Let's begin with the obvious: There was enough optimism at FanFest to make even the most jaded fan pull out his cell phone and order plane tickets to Sarasota.
Give the Orioles credit: They sure can put on a baseball festival.
And give Orioles fans credit, too. More than 10,000 of them turned out at the Convention Center on a frozen January weekend, cheerfully enduring the traffic and parking problems caused by the big snowstorm three days earlier. (Me, I think I ended up parking somewhere in Glen Burnie.)
If you were looking for the star of FanFest, he wasn't hard to spot.
It wasn't Brian Roberts or Nick Markakis or Adam Jones. It wasn't any of the new guys: Mark Reynolds or J.J. Hardy or Derrek Lee. And it wasn't free agent slugger Vladimir Guerrero, who, now that the team is pursuing him, is being talked about by O's fans like he's Babe Ruth.

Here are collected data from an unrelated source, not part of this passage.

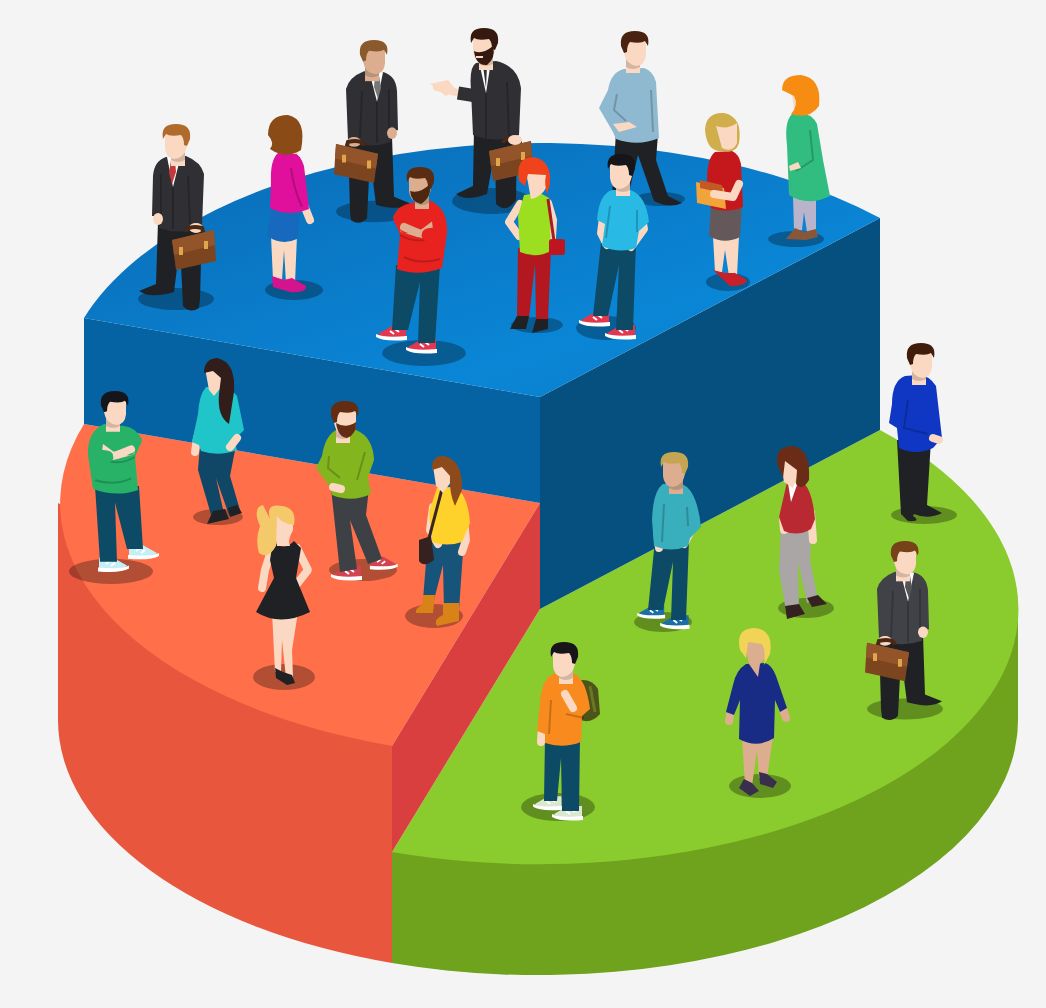
<!DOCTYPE html>
<html lang="en">
<head>
<meta charset="utf-8">
<title>People on a pie chart</title>
<style>
:root{--paper:#f4f4f4;--blue:#0a80cc;--blue-left:#0563a3;--blue-right:#05507f;--red:#ff6f49;--red-side:#e8573d;--red-cut:#d93f3f;--green:#8acc2e;--green-side:#6fa31e;--skin:#fbd8c2;--tan:#dcae8f;--suit:#2f2f34;--dark:#1f2125;--jeans:#0d4a66;--brown:#7d451f;--top:#e8231f;--shoe:#e0384f}
html,body{margin:0;background:var(--paper)}
svg{display:block;width:1046px;height:1008px;color:var(--skin)}
.skin{fill:currentColor}
.tan{color:var(--tan)}
.shadow{fill:#000;opacity:.3}
.shade{fill:#000;opacity:.16}
.suit{fill:var(--suit)}
.dark{fill:var(--dark)}
.jeans{fill:var(--jeans)}
.top{fill:var(--top)}
.shoe{fill:var(--shoe)}
.limb{fill:none;stroke:currentColor;stroke-width:8;stroke-linecap:round;stroke-linejoin:round}
.sleeve{fill:none;stroke:var(--top);stroke-width:13;stroke-linecap:round;stroke-linejoin:round}
.fold{fill:none;stroke:#000;stroke-opacity:.2;stroke-width:2}
</style>
</head>
<body>
<svg viewBox="0 0 1046 1008" role="img" aria-label="Three-part raised pie chart with people standing on the slices">
<defs>
<linearGradient id="blue-top" x1="0" y1="0" x2="1" y2="1"><stop offset="0" stop-color="#0a6ab4"/><stop offset=".7" stop-color="#0a86d6"/><stop offset="1" stop-color="#0a78c2"/></linearGradient>
<g id="head"><path class="skin" d="M-5 8H9V24H-5Z"/><path class="shade" d="M-5 12Q2 18 9 10V18Q2 22-5 18Z"/><path class="skin" d="M-11-8Q0-14 11-8V4Q9 16-2 17Q-10 16-11 6Z"/><path d="M-13-3Q-16-18 0-18Q16-18 14-3L11 4L8 3Q8-4 5-7Q-6-5-10-8Z"/></g>
<g id="sneaker"><path class="shoe" d="M8-7H-6L-20 1Q-18 5 8 5Z"/><path d="M-22 1Q-14 5 9 3V7Q-14 9-22 4Z" fill="#fff"/><path d="M-8-2l4 3M-3-4l4 3" stroke="#fff" stroke-width="2"/></g>
<g id="briefcase"><path d="M-8-17Q-6-24 8-21L10-14" fill="none" stroke="#4a2813" stroke-width="4"/><path d="M-22-9L20-19L22 12L-18 21Z" fill="var(--brown)"/><path d="M-22-9L20-19L21-4L-20 6Z" fill="#925428"/><path d="M-13-2v8M12-8v8" stroke="#e0a64a" stroke-width="4"/></g>
<g id="businessman">
<ellipse class="shadow" cy="175" rx="38" ry="11"/>
<path class="dark" d="M-18 98H26L24 175L23 184Q14 190 7 182L4 120L-2 168Q-26 175-37 167L-20 160Z"/>
<path class="suit" d="M-10 33Q-22 37-23 52L-24 92H-16L-17 104Q5 112 26 102L28 50Q25 38 10 32Z"/>
<path d="M-9 33L5 31L-3 63Z" fill="#fff"/><path d="M-5 36h4l1 12-4 12-3-11Z" fill="var(--tie,#c33a3a)"/>
<path class="fold" d="M12 52L14 100M-15 50V90M-3 63V105" stroke-opacity=".5"/>
<ellipse class="skin" cx="-18" cy="95" rx="5" ry="6"/><ellipse class="skin" cx="20" cy="104" rx="7" ry="5"/>
<use href="#briefcase" x="18" y="125"/><use href="#head" y="18"/>
</g>
<g id="crossed-arms">
<ellipse class="shadow" cx="4" cy="186" rx="42" ry="13"/>
<use href="#sneaker" x="-22" y="166"/><use href="#sneaker" x="8" y="179"/>
<path class="jeans" d="M-24 98H20L15 176H-2L0 115L-12 163H-28Z"/>
<path class="top" d="M-9 36Q-22 38-27 50L-20 68L-23 102Q-2 110 22 101L27 66Q28 42 11 34Z"/>
<path class="fold" d="M-20 68Q0 80 22 66M-16 90Q0 98 20 92"/>
<path class="limb" d="M-16 62L2 67L14 58"/><path class="sleeve" d="M18 50L20 66L8 68M-20 52L-14 60" stroke-width="11"/><path class="limb" d="M-2 66L-16 60"/>
<use href="#head" y="18"/>
</g>
</defs>

<g id="chart">
<path fill="var(--red-side)" d="M58 503V720A480 255 0 0 0 392 963V700Z"/>
<path fill="var(--red)" d="M540 503L84 424A480 255 0 0 0 392 746Z"/>
<path fill="var(--green-side)" d="M392 852V963A480 255 0 0 0 1018 720V609Z"/>
<path fill="var(--green)" d="M540 609L880 430A480 255 0 0 1 392 852Z"/>
<polygon fill="var(--red-cut)" points="540,503 392,746 392,852 540,609"/>
<polygon fill="var(--blue-left)" points="84,318 540,397 540,503 84,424"/>
<polygon fill="var(--blue-right)" points="540,397 880,218 880,430 540,609"/>
<path fill="url(#blue-top)" d="M540 397L84 318A480 255 0 0 1 880 218Z"/>
</g>

<g id="blue-slice-people">
<use href="#businessman" transform="translate(374 40) scale(-1 .98)" fill="#8a5a2c" class="tan" style="--tie:#777"/>
<use href="#businessman" transform="translate(176 124)" fill="#b06a2c"/>

<g id="gesturing-man">
<ellipse class="shadow" cx="492" cy="201" rx="40" ry="13"/>
<path class="dark" d="M474 128H517L516 200Q506 214 496 204L495 150L487 194Q466 202 456 194L473 186Z"/>
<path class="limb" d="M437 87L455 92"/><path class="skin" d="M430 84l18-4 8 10-10 6Z"/>
<path d="M458 93L476 96L484 76" fill="none" stroke="var(--suit)" stroke-width="13"/>
<path class="suit" d="M476 63Q469 67 471 90L473 135Q497 144 519 135L521 88Q518 66 496 61Z"/>
<path d="M479 62l12-1-5 32Z" fill="#fff"/><path d="M483 66l4 0-1 22Z" fill="#333"/>
<path class="fold" d="M507 82L509 136M486 93V138" stroke-opacity=".5"/>
<use href="#briefcase" x="511" y="160"/><ellipse class="skin" cx="515" cy="140" rx="7" ry="5"/>
<use href="#head" x="484" y="46" fill="#35190f"/><path d="M474 51Q482 55 493 46Q496 58 487 65Q476 66 474 51Z" fill="#35190f"/><path d="M476 57h7" stroke="#fbd8c2" stroke-width="2"/>
</g>

<g id="magenta-woman" style="--top:#e0109c">
<ellipse class="shadow" cx="294" cy="290" rx="29" ry="10"/>
<path class="skin" d="M271 236H297L295 283H286L284 250L282 280H273Z"/>
<path d="M272 276l12 4 8-2 14 8q1 7-16 6l-17-5Z" fill="#d4148c"/>
<path d="M272 205L267 236Q282 246 297 239L301 207Z" fill="#1769bd"/>
<path class="limb" d="M304 205L310 220"/>
<path class="top" d="M278 153Q270 160 271 182L270 208Q285 216 303 211L309 209L304 166Q300 154 294 153Z"/><path class="fold" d="M291 168Q294 190 302 207"/>
<path class="skin" d="M278 128H298V154H280Z"/><path d="M268 135Q268 115 288 115Q307 119 301 150Q286 160 270 149Q275 143 268 135Z" fill="#8a4b16"/>
</g>

<g id="sweater-man" style="--top:#8fb9d0">
<ellipse class="shadow" cx="660" cy="199" rx="25" ry="7"/>
<path class="dark" d="M616 132L658 134L656 160L668 196L682 203Q670 209 654 201L638 155L628 196H612Z"/>
<path class="top" d="M624 69Q611 72 608 90L599 108L613 132L616 139Q638 147 659 138L656 82Q653 71 644 68Z"/>
<path class="fold" d="M617 94L614 110L626 121M651 90L653 132"/><path class="skin" d="M613 124l16-2 8 5-18 5Z"/>
<use href="#head" transform="translate(635 49) scale(-1 1)" fill="#4a2310"/>
</g>

<g id="green-coat-woman" style="--top:#31bd80">
<ellipse class="shadow" cx="796" cy="239" rx="28" ry="8"/>
<path d="M793 196H816V232H807L804 212L802 230H794Z" fill="#b9b4cc"/><path d="M795 228l9 4 12-3 2 8-12 3-20-1Z" fill="#88573a"/>
<path class="skin" d="M792 94H811V119H795Z"/>
<path class="top" d="M792 114Q784 122 787 145L789 195Q808 207 830 196L823 160L817 124Q812 114 803 114Z"/><path class="fold" d="M810 130L813 160L796 171"/><path class="skin" d="M789 166l9-4 3 6-11 3Z"/>
<path d="M782 90Q782 75 801 75Q822 78 819 106Q809 120 791 114Q799 105 794 96Z" fill="#f78c12"/>
</g>

<g id="book-woman" style="--top:#c5181c">
<ellipse class="shadow" cx="728" cy="282" rx="22" ry="9"/>
<path class="skin" d="M713 236H739L737 276H729L725 250L722 272H715Z"/><path d="M713 270l12 3 10 0 12 7q-2 6-17 6Z" fill="#c8202a"/>
<path d="M711 204L709 236Q724 245 740 237L742 204Z" fill="#65585a"/>
<path class="top" d="M715 152Q707 158 707 180L711 208Q727 214 743 207L741 164Q739 154 732 151Z"/>
<path d="M696 182l28 6 2 21-29-6Z" fill="#f2a33a"/><path d="M700 180l22 5 1 8-23-5Z" fill="#c25a25"/><path class="limb" d="M739 184L733 197L714 194" stroke-width="6"/>
<path d="M705 130Q706 112 724 113Q743 117 739 143Q736 154 723 151Q707 153 705 130Z" fill="#cfae4b"/><path class="skin" d="M716 126Q727 130 737 123V143Q733 153 722 148Z"/>
</g>

<use href="#crossed-arms" transform="translate(420 167)" fill="#5a2d13" class="tan"/>
<path d="M410 191Q420 194 430 184Q432 197 421 204Q411 202 410 191Z" fill="#4e2711"/>

<g id="lime-woman">
<ellipse class="shadow" cx="537" cy="325" rx="26" ry="8"/>
<path d="M518 248H551L548 320H536L535 264L529 318H517Z" fill="#b3171f"/><path class="dark" d="M517 316h12l-3 13-16 0ZM536 319h12v10l-16 4Z"/>
<path class="limb" d="M520 204L509 222L519 236M548 203L553 220L552 238"/>
<path d="M524 195L518 216L520 252Q536 259 551 251L549 198L540 193Z" fill="#9bdf20"/><path d="M548 199L554 241" stroke="#a41d20" stroke-width="3"/><rect x="549" y="239" width="16" height="16" rx="3" fill="#bd1620"/>
<path class="skin" d="M526 172H546V188Q541 197 531 199Z"/><path d="M519 181Q515 157 533 157Q552 160 550 184L547 194Q544 184 546 175L528 174L525 186Z" fill="#f0431b"/>
</g>

<g id="cyan-shirt-man" style="--top:#28b9e4">
<ellipse class="shadow" cx="606" cy="328" rx="30" ry="12"/>
<use href="#sneaker" x="601" y="319"/><use href="#sneaker" x="627" y="332"/>
<path class="jeans" d="M601 243H636L633 330H616L619 265L608 316H593Z"/>
<path class="limb" d="M604 210L601 233L607 245M641 213L644 229L631 247"/>
<path class="top" d="M612 190Q599 194 597 220L605 224L602 246Q619 254 636 248L639 231L649 222Q646 195 630 190Z"/><path class="fold" d="M610 206L606 238M637 210V232"/>
<use href="#head" x="621" y="172" fill="#15151a"/>
</g>
</g>

<g id="red-slice-people">
<g id="long-hair-woman" style="--top:#1fc5c9">
<ellipse class="shadow" cx="218" cy="517" rx="25" ry="8"/>
<path d="M200 445H236L230 476L240 510L229 515L216 478L225 518H212L198 470Z" fill="#104666"/><path class="dark" d="M213 511l12-2 4 10-22 5ZM228 508l9-3 5 8-12 4Z"/>
<path class="limb" d="M197 438L195 452"/>
<path class="top" d="M206 387Q199 395 198 414L192 442L199 445L201 451Q219 457 237 450L234 440L244 430L237 396Q232 388 221 387Z"/><path class="limb" d="M237 438L230 447" stroke-width="6"/>
<path class="skin" d="M205 368H222V386L214 396L209 390Z"/><path d="M204 373Q204 359 217 358Q236 362 234 392L229 424Q217 416 219 394L221 378L213 371Z" fill="#311d19"/>
</g>

<use href="#crossed-arms" transform="translate(115 391) scale(-1 .97)" fill="#15151a" style="--top:#27b268;--shoe:#c5eef5"/>

<g id="lime-sweater-man" style="--top:#83b51e;--shoe:#d34450">
<ellipse class="shadow" cx="363" cy="570" rx="34" ry="11"/>
<use href="#sneaker" transform="translate(378 563) scale(-.9 .9)"/><use href="#sneaker" x="353" y="573"/>
<path d="M331 488H369L366 515L382 559L368 564L350 520L357 569L340 572Z" fill="#3d4146"/>
<path class="top" d="M336 430Q325 436 322 456L316 468L330 487L332 495Q352 503 371 494L368 477L374 460Q373 437 356 430Z"/><path class="fold" d="M329 456L328 468L340 478M365 452L357 480"/>
<path class="limb" d="M333 487l8 2"/>
<use href="#head" transform="translate(345 419) scale(-1 1)" fill="#642c12"/><path d="M336 423Q346 429 356 422Q357 434 347 438Q338 437 336 423Z" fill="#642c12"/>
</g>

<g id="yellow-top-woman">
<ellipse class="shadow" cx="434" cy="616" rx="29" ry="12"/>
<path d="M428 537H464L459 610H444L443 565L434 600H423Z" fill="#17547a"/><path d="M423 595h12l-2 18-17 0q-1-5 6-8ZM443 603h16v18l-22 5q-4-7 6-11Z" fill="#d98218"/>
<path class="limb" d="M433 507L430 530L438 544M464 520L466 540L462 552" stroke-width="7"/>
<path d="M437 488L429 512L432 542Q447 547 462 542L470 523Q468 494 455 487Z" fill="#ffd22b"/>
<path d="M442 489L428 542" stroke="#3a2520" stroke-width="3"/><path d="M419 540l12-4 3 24q-10 8-15 1Z" fill="#35211f"/>
<path class="skin" d="M433 466H451V482L443 493L436 486Z"/><path d="M432 470Q431 455 444 456Q463 460 462 490L455 506Q449 493 450 476L442 467Z" fill="#8f4a1c"/>
</g>

<g id="black-dress-woman">
<ellipse class="shadow" cx="284" cy="677" rx="31" ry="13"/>
<path class="skin" d="M272 612H298L292 650L293 678H286L282 640L281 672H275Z"/><path class="dark" d="M275 668l8 4 9 3 3 8-8 2-11-7Z"/>
<path class="limb" d="M272 548L265 570L262 588M297 548L308 570L297 584" stroke-width="7"/>
<path class="dark" d="M273 541L270 560L274 578L256 612Q280 627 310 612L296 578L301 548L294 541Q284 552 273 541Z"/>
<path class="skin" d="M272 516H293V530Q287 541 290 546H277Z"/><path d="M270 519Q265 503 282 506Q297 508 294 525Q282 524 277 516L276 546Q268 560 259 553Q255 540 260 526Q252 508 263 505Z" fill="#f3c96a"/>
</g>
</g>

<g id="green-slice-people">
<g id="blue-jacket-man" style="--top:#1037c4">
<ellipse class="shadow" cx="924" cy="515" rx="33" ry="9"/>
<path class="dark" d="M897 440H931L927 505L942 513Q928 520 914 514L913 516Q922 522 908 521L901 514Z"/>
<path class="top" d="M905 376Q892 381 892 404L889 423L897 428L899 448Q916 456 933 448L942 438L936 386Q929 375 918 375Z"/><path class="fold" d="M908 400L904 428L928 434"/><path class="limb" d="M933 438L939 440" stroke-width="5"/>
<use href="#head" transform="translate(921 361) scale(-1 1)" fill="#411c0d"/>
</g>

<g id="teal-top-man" style="--top:#39aebd;--shoe:#1b6fa5">
<ellipse class="shadow" cx="663" cy="622" rx="29" ry="10"/>
<use href="#sneaker" transform="translate(657 612) scale(.9)"/><use href="#sneaker" transform="translate(681 622) scale(.95)"/>
<path class="jeans" d="M655 540H689L686 620H671L673 562L663 610H648Z"/>
<path class="limb" d="M657 530L659 548M692 529L684 544" stroke-width="7"/>
<path class="top" d="M663 484Q653 491 652 520L654 546Q671 553 688 546L690 538L701 527Q697 490 682 484Z"/><path class="fold" d="M664 504L662 542M687 507L688 526"/>
<use href="#head" x="674" y="470" fill="#c5a552" class="tan"/>
</g>

<g id="red-jacket-woman" style="--top:#b92931">
<ellipse class="shadow" cx="806" cy="608" rx="28" ry="10"/>
<path d="M781 526H812L810 560L818 599L807 603L798 562L799 611H786L779 570Z" fill="#a9a6a5"/><path d="M785 606l14-2 6 10-18 5ZM807 598l11-3 9 9-15 3Z" fill="#35211f"/>
<path class="limb" d="M811 513L813 540M783 518L784 530" stroke-width="7"/>
<path class="top" d="M787 482L779 517L784 531Q798 537 811 529L815 519Q812 489 803 483Z"/><path d="M788 483l10-1-7 20Z" fill="#fff"/>
<path class="skin" d="M780 458H798V475L793 488L784 482Z"/><path d="M778 466Q773 447 792 446Q811 448 809 480Q802 492 796 484L797 470L785 461L783 478Z" fill="#6b2c17"/>
</g>

<use href="#businessman" transform="translate(905 541) scale(-1 .96)" fill="#754219" style="--tie:#555;--suit:#414148"/>

<g id="backpack-student" style="--top:#f98a1d;--shoe:#d9e8cf">
<ellipse class="shadow" cx="558" cy="807" rx="37" ry="14"/>
<use href="#sneaker" transform="translate(554 803) scale(.95)"/><use href="#sneaker" x="574" y="813"/>
<path class="jeans" d="M545 738H580L579 811H562L561 758L557 801H544Z"/>
<path d="M573 682Q590 676 598 689L600 714Q590 726 575 718Z" fill="#4c5419"/><path d="M590 686l5 26" stroke="#6d7623" stroke-width="3"/>
<path class="limb" d="M542 725L541 742"/>
<path class="top" d="M553 674Q541 680 540 704L537 731L545 734V743Q563 749 581 742L582 716L590 709Q586 678 573 673Z"/><path class="fold" d="M551 700L549 734M566 714L584 718"/><path class="limb" d="M565 694L573 708"/>
<use href="#head" x="564" y="660" fill="#17151a"/>
</g>

<g id="blue-dress-woman" class="tan" style="--top:#182c85">
<ellipse class="shadow" cx="760" cy="786" rx="31" ry="12"/>
<path class="skin" d="M742 736H773L767 778H759L757 750L752 786H745Z"/><path d="M744 779l8 4 7 8-9 5-11-8ZM759 772l8 2 10 8-4 6-13-4Z" fill="#392e4c"/>
<path class="limb" d="M731 710L729 721M782 706L786 718" stroke-width="6"/>
<path class="top" d="M746 664Q736 670 733 685L726 712L734 715L740 700L739 739Q757 749 774 738L775 700L780 712L787 708L776 676Q772 665 765 663Z"/>
<path class="skin" d="M743 638H765V658L760 664L758 677L749 664Z"/><path d="M740 650Q735 628 755 628Q774 630 770 654L764 665Q766 650 762 644L748 642L746 658Z" fill="#f1d455"/>
</g>
</g>
</svg>
</body>
</html>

No, the biggest star of FanFest was Buck Showalter, who is now considered a savior around here for guiding the O's to that nifty 34-23 finish after the Start From Hell last season.
My favorite moment came during the afternoon fan forum with Showalter and Orioles president of baseball operations Andy MacPhail.
With an overflow audience looking on with rapt attention, Showalter was asked about playing in the tough AL East.
The question went something like this: Did he ever find it discouraging going up against all these rich, powerful teams that re-stock their rosters with superstars every year.
For an instant, Showalter wore a pained expression, like his acid-reflux was acting up.
"I really don't want to hear about the Yankees and Red Sox and what they spent," he growled. "We'll worry about us."
This was greeted with thunderous applause. You would have thought Showalter had just pulled an Oprah and given everyone in the audience a new car.
A moment or two later, a middle-aged man stood and emotionally thanked Showalter for "picking Baltimore" to resume his managerial career.
It was as if Showalter had been sentenced to the baseball equivalent of Devil's Island.
"Hey," I wanted to shout," give me the multi-million dollar contract, the first-class travel accommodations, the chance to work in the Taj Mahal of ballparks night after night. Don't worry about ol' Buckaroo. He'll be cackling to himself every time he goes to the bank."
What was really great about FanFest was seeing all the kids who swarmed the place, accompanied by parents and grandparents and aunts and uncles.
Let's face it: after 13 straight losing seasons, the Orioles have lost a generation of young fans, the 20-somethings who have moved on to other interests.
I have two in my family. They're both huge Ravens fans. Mention the Orioles and it's like you slipped them Dramamine. They start reaching for a pillow.
So the O's better not lose this next generation of young fans. And the only way to do that is to field an exciting team that can at least hold its own in the division.
Maybe they can do it this year. That dramatic turn-around under Showalter last August has at least given the fans hope.
It's given the players hope, too. You could see it in the face of Roberts, the veteran second baseman who means so much to this team.
"I don't think you lose the fact that we played really good baseball, the fans are excited, the city is excited and other teams are taking notice that the Orioles played really solid for two and a half months," he said.
"This is the first time in my nine years that we've had this momentum going into spring training," he continued. "Usually it's been [the season ending on] a down note and the offseason has been half-hearted optimism. But I think this year, people can look and say: 'Wow, maybe they are building something.'"
Maybe. We'll find out in the next few months.
But it was nice to see Roberts smiling and having a good time this weekend.
He said he's finally healthy after the back problems that sidelined him for so long last season. And he said he was also over the concussion he suffered when he flipped out and whacked his bat against his batting helmet after striking out late last year.
(By the way, if the NFL ever tries to minimize the lasting effect of concussions again, somebody should bring up Roberts. He said his symptoms — blurred vision, dizziness, etc. — didn't fully disappear until Christmas.)
But Roberts wasn't the only one smiling at FanFest. So were a lot of the other Orioles. So was the manager. And so were many of the fans, who want desperately to believe this team is different from the last 13 before it.
I hope they're right. They sure deserve it.
Listen to Kevin Cowherd Tuesdays from 4 p.m. to 6 p.m. with Jerry Coleman on Fox 1370 AM Sports.